I mentioned that my friend Karen wanted to find a letterbox while we were on our trip to Ikea last week and I thought I'd share the pictures with you. But first, I wanted to share a little bit of information about the Letterboxing Craze in case you don't know anything about it.
I found this information about Letterboxing on the Letterboxing.info site:
Letterboxing is growing hobby that combines elements of hiking, treasure hunting and creative expression into an activity that the whole family can enjoy. Participants seek out hidden letterboxes by following clues that are posted on the Internet (see the Web sites listed below), and then record their discovery in their personal journal with the help of a rubber stamp that's part of the letterbox. In addition, letterboxers have their own personal stamps which they use to stamp into the letterbox's log book.
According to legend, letterboxing began in southwestern England in the mid-1800s when a Victorian gentleman hid his calling card in a bottle. Today, the nearby area is the Dartmoor National Park, and there are several thousand letterboxes hidden there! (As a result, Dartmoor is akin to the Holy Grail for American letterboxers.)
The hobby came to the U.S. in 1998, following the publication of an article in Smithsonian magazine about Dartmoor. Soon, a loose confederation of letterboxers began to plant boxes in the U.S., using the Internet to exchange information and clues. Letterboxing North America is host to a web site and discussion list where new clues are posted nearly daily! (See the letterboxing links for more details.)

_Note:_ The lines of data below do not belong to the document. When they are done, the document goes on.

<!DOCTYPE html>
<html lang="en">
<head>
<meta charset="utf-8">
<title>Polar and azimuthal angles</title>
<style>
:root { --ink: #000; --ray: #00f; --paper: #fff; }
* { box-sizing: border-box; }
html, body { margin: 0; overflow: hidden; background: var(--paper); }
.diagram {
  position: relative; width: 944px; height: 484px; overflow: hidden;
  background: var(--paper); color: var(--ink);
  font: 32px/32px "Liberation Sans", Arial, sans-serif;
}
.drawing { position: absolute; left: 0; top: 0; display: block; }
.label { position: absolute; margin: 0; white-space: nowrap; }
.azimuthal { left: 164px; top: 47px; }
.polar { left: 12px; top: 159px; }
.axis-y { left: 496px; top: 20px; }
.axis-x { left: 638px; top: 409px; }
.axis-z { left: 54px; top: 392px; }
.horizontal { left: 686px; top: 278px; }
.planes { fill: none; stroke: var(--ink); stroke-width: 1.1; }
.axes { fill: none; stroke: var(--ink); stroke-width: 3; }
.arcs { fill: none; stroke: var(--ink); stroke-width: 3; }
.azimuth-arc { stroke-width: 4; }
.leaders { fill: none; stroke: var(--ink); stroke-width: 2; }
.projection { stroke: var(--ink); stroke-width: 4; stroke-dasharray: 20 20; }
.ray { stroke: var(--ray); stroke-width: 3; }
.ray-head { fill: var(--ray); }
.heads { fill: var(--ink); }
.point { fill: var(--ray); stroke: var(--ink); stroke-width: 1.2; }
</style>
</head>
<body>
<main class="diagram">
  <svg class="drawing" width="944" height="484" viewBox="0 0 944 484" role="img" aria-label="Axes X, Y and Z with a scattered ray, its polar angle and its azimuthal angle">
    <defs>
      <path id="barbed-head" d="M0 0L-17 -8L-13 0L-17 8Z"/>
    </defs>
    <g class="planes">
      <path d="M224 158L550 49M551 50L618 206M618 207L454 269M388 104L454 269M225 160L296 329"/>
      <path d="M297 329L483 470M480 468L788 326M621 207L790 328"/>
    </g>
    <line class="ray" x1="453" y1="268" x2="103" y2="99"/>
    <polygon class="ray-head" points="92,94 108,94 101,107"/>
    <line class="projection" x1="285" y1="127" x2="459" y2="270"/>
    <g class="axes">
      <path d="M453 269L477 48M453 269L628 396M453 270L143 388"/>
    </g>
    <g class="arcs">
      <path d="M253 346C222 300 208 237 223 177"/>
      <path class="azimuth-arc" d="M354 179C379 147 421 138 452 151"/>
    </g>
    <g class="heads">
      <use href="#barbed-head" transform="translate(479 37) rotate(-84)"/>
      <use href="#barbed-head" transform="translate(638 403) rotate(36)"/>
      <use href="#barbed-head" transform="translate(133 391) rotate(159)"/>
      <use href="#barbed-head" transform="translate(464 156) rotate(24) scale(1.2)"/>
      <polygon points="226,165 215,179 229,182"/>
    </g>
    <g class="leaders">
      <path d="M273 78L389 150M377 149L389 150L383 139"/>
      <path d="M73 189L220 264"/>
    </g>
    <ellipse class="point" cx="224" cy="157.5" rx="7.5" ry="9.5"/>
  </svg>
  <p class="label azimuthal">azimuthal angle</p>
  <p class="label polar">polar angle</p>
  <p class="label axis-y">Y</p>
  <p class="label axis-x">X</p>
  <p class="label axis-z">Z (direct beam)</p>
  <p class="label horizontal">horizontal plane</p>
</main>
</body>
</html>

Keep reading! There's plenty of information on this site and the sites linked from here.
Equip yourself: at the minimum, you'll need a journal, a rubber stamp, a stamp pad, and a pen or pencil. Part of the fun of letterboxing is to make your own stamp; it can be easily carved with an eraser and a X-acto knife. (If this sounds challenging, you may be surprised at how easy it really is.) If you'd rather, you can buy a ready-made stamp at a stationary or crafts store. You'll use your personal journal to record all the letterboxes you've found -- at last count, there were more than 10,000 boxes in the U.S. You may also need a compass for some clues. More on Getting Started.

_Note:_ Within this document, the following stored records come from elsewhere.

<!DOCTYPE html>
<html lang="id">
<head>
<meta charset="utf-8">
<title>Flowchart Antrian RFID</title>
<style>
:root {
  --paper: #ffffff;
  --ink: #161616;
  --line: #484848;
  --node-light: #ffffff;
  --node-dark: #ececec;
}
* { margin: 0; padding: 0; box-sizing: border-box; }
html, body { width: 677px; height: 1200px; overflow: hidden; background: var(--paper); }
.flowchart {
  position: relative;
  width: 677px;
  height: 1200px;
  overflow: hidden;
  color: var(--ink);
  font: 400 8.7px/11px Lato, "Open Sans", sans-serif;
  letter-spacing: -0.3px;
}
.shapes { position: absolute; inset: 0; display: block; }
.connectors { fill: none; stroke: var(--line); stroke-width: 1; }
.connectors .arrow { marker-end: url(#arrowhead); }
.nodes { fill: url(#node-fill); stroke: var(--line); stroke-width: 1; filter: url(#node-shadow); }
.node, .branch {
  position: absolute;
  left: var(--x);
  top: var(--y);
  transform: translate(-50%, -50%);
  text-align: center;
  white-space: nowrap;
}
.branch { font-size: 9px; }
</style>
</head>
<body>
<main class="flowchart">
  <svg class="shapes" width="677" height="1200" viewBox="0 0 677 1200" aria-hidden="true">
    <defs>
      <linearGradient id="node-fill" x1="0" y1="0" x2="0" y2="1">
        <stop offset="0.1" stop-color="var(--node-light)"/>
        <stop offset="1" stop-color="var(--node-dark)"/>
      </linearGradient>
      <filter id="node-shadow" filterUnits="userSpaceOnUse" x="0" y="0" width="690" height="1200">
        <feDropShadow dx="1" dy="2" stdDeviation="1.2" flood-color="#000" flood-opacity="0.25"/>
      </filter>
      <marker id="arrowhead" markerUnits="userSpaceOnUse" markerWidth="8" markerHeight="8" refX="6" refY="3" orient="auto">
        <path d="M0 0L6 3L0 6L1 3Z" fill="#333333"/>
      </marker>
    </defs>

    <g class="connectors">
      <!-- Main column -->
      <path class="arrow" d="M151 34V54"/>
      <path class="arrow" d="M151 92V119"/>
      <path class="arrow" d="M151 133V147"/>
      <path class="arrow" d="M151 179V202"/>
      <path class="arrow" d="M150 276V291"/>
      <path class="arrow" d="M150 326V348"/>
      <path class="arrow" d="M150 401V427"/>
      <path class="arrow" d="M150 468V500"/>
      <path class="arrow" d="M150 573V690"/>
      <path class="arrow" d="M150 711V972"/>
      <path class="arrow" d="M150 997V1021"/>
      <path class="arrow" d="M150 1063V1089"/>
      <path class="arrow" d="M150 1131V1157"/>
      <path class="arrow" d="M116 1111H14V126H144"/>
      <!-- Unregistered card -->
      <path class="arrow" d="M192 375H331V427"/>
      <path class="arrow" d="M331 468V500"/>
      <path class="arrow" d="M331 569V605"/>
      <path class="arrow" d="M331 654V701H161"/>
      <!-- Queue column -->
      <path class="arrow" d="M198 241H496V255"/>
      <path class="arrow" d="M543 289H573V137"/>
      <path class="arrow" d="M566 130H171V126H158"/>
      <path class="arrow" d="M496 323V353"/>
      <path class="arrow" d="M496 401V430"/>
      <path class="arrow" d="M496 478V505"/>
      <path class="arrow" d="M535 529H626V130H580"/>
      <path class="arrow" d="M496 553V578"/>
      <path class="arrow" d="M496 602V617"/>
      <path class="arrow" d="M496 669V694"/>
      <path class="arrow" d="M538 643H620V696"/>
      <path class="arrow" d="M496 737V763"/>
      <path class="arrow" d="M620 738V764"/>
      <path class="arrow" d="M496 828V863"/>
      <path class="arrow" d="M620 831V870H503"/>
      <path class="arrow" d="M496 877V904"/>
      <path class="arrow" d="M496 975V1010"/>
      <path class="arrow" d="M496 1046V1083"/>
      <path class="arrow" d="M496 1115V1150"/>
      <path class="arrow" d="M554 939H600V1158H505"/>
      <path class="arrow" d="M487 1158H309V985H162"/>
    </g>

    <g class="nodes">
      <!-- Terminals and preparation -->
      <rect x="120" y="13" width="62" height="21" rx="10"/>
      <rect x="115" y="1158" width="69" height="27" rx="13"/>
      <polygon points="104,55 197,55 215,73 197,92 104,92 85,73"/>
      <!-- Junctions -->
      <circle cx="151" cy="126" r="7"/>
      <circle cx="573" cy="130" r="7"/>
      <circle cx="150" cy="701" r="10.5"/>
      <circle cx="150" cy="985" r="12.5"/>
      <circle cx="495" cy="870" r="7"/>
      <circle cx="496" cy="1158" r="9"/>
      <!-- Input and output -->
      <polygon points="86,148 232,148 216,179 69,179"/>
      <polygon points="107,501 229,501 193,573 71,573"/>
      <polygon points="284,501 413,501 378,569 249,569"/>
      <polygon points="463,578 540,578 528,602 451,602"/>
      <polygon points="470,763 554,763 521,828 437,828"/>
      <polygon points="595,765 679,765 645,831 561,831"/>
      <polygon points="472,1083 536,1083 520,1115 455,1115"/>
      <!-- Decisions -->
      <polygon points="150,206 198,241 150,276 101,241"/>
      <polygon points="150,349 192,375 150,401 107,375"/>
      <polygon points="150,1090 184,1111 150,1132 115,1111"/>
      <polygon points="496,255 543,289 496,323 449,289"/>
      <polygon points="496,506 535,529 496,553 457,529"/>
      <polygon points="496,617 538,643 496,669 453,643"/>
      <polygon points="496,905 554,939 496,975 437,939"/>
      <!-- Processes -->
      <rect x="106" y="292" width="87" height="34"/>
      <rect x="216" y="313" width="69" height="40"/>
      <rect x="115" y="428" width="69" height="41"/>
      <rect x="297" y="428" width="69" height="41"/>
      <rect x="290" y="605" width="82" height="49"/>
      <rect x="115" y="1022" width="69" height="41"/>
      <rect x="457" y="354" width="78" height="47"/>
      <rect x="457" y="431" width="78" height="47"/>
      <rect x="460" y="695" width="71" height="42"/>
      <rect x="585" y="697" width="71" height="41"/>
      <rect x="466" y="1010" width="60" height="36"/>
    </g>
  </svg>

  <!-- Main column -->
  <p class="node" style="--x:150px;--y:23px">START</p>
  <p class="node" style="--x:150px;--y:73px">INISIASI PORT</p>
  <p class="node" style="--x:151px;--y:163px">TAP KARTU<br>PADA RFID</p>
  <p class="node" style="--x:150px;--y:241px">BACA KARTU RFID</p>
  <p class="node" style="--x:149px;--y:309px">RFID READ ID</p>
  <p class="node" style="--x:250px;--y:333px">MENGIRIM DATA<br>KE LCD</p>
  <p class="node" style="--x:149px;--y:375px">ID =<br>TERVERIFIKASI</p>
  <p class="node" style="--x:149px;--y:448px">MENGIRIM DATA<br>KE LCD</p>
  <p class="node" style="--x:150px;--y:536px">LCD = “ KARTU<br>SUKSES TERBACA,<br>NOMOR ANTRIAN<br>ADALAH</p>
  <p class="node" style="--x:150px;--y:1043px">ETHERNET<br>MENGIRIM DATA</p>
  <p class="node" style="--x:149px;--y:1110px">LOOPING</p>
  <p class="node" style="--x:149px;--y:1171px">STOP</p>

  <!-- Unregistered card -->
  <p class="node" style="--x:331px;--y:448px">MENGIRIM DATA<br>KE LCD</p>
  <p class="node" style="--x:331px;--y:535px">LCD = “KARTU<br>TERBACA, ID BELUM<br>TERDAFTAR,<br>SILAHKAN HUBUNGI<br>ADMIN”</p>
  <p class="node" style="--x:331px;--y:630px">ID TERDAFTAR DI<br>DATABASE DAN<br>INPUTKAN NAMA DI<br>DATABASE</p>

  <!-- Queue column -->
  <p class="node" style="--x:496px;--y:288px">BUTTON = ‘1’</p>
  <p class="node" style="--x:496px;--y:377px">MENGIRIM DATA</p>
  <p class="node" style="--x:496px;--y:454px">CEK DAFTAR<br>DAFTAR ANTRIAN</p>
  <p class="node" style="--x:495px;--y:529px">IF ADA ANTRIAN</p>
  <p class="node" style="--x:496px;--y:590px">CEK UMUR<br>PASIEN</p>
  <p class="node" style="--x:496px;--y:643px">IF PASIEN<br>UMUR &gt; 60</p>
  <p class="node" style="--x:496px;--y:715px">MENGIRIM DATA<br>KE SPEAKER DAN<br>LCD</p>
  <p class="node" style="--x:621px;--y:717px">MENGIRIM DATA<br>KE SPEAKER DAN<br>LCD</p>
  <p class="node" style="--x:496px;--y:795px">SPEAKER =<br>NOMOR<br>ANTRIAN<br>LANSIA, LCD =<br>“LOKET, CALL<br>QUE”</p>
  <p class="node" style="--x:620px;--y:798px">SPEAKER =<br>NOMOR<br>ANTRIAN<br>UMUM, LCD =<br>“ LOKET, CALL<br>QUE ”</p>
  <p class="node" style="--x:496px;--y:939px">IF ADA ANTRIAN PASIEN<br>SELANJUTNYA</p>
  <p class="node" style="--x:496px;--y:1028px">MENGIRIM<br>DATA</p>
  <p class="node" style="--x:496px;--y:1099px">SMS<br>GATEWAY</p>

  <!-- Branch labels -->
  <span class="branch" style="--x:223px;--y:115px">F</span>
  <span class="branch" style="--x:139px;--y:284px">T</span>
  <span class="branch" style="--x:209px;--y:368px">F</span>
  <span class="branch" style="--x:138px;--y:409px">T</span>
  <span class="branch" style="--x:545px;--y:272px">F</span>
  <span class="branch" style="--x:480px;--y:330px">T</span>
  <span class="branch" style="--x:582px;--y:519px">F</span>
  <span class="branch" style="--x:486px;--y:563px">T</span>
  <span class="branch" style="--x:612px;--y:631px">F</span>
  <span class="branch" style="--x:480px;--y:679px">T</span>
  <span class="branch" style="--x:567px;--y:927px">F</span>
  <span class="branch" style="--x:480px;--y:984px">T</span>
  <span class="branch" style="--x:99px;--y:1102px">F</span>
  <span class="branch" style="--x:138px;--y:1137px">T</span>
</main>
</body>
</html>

Get a clue! Those 10,000 letterboxes were created and hidden by other letterboxers, and you can find the clues for boxes in your area on the Letterboxing North America Web site. I've hidden a few boxes in the Northeast and you're welcome to search for Silent Doug's letterboxes.
Create and hide your own letterboxes. Once you've been hooked, you'll start to think of parks near you that would be perfect for a letterbox. Then you can create a stamp and come up with the perfect clues to your letterbox's hiding place.
So, now that you know all about Letterboxing, here's Karen finding the hiding spot at Ikea:
Well, thanks for visiting...and don't forget to check out the classes at My Creative Classroom. My first class, which starts on October 4th is the Magic of Mixed Media Jewelry. I've been working on lesson 2 today.....and finally took a picture of myself wearing Lesson 1 :-)